DATA EXTRACT: Begin

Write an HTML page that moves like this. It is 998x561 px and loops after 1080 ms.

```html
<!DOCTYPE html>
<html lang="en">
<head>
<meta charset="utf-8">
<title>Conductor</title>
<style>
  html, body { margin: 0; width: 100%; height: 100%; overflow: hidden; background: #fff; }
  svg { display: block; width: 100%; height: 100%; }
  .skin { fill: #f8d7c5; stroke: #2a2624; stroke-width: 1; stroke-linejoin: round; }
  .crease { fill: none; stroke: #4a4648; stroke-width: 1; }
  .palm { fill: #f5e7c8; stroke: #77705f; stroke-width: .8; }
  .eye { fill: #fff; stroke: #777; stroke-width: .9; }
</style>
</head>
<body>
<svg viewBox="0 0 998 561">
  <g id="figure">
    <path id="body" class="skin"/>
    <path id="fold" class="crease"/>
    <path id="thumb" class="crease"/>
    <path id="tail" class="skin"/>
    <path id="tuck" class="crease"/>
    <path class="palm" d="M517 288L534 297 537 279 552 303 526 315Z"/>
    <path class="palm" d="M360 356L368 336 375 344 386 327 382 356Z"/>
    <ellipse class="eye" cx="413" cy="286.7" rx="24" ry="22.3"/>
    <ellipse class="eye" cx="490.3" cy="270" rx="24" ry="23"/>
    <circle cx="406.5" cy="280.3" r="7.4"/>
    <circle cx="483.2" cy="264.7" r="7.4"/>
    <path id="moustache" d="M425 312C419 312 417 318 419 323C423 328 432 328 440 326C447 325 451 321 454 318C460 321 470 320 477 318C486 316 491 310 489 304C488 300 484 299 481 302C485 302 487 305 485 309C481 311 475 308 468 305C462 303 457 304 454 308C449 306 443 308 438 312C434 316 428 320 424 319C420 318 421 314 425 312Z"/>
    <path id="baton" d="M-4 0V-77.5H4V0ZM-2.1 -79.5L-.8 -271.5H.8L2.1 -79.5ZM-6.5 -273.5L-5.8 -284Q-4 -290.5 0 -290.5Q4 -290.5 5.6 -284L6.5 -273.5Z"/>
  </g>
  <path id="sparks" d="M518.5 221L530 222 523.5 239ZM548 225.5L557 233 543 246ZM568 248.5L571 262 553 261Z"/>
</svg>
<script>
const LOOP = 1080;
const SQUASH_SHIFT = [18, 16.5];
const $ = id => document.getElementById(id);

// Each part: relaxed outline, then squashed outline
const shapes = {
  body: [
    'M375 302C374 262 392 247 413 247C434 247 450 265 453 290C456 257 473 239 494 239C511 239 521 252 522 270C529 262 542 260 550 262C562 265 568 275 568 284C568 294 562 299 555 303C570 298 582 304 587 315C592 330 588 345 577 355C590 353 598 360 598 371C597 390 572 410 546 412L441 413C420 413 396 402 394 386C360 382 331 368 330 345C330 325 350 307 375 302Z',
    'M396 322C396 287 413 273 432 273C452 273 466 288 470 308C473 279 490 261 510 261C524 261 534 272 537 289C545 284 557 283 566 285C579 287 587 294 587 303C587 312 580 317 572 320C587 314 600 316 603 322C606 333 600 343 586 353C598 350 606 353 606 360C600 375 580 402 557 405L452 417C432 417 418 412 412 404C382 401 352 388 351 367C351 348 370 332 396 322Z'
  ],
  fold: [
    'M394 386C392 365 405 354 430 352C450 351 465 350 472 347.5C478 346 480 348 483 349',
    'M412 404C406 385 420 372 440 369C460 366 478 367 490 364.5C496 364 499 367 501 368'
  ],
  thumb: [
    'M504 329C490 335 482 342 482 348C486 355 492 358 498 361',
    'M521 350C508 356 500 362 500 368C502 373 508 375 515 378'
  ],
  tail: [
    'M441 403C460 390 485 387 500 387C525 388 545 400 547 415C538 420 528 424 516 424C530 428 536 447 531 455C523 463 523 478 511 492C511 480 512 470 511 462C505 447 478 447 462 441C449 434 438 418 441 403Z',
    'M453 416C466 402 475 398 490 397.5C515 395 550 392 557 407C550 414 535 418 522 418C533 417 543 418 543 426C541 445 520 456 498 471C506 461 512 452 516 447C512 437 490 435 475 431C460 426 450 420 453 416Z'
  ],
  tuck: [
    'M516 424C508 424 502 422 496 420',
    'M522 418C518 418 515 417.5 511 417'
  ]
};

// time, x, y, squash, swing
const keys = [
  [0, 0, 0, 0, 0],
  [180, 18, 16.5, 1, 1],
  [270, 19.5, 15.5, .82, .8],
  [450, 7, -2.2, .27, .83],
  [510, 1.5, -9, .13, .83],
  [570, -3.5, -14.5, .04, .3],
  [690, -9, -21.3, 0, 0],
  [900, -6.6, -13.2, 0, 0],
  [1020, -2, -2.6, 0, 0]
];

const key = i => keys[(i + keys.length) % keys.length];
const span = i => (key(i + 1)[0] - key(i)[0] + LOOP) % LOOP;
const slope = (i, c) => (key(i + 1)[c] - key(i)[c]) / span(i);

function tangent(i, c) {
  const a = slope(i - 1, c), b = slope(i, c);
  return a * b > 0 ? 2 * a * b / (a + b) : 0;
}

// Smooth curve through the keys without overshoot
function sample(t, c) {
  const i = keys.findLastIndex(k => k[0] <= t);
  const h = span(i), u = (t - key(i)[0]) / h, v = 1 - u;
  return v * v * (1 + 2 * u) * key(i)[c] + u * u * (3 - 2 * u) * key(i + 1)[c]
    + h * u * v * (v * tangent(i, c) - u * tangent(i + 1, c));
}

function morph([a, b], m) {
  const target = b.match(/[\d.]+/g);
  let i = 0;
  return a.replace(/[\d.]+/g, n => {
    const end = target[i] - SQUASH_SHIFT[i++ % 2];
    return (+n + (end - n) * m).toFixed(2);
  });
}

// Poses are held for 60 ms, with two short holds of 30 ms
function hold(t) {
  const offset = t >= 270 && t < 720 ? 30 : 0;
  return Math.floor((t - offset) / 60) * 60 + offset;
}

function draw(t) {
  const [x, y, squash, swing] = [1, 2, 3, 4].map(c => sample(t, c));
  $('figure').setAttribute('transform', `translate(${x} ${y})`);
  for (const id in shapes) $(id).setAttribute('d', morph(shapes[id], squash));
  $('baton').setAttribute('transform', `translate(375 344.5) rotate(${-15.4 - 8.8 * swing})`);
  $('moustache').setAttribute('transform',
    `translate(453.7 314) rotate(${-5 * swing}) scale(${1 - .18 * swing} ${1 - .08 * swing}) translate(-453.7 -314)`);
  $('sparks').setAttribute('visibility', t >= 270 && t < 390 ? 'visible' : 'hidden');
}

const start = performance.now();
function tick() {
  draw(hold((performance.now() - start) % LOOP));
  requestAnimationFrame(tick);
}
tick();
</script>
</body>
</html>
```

DATA EXTRACT: End

- **TASK DETAILS**
Look for the string "class" in the entries above. Copy every line that has it.

- **THE COMPLETED TASK**
    <path id="body" class="skin"/>
    <path id="fold" class="crease"/>
    <path id="thumb" class="crease"/>
    <path id="tail" class="skin"/>
    <path id="tuck" class="crease"/>
    <path class="palm" d="M517 288L534 297 537 279 552 303 526 315Z"/>
    <path class="palm" d="M360 356L368 336 375 344 386 327 382 356Z"/>
    <ellipse class="eye" cx="413" cy="286.7" rx="24" ry="22.3"/>
    <ellipse class="eye" cx="490.3" cy="270" rx="24" ry="23"/>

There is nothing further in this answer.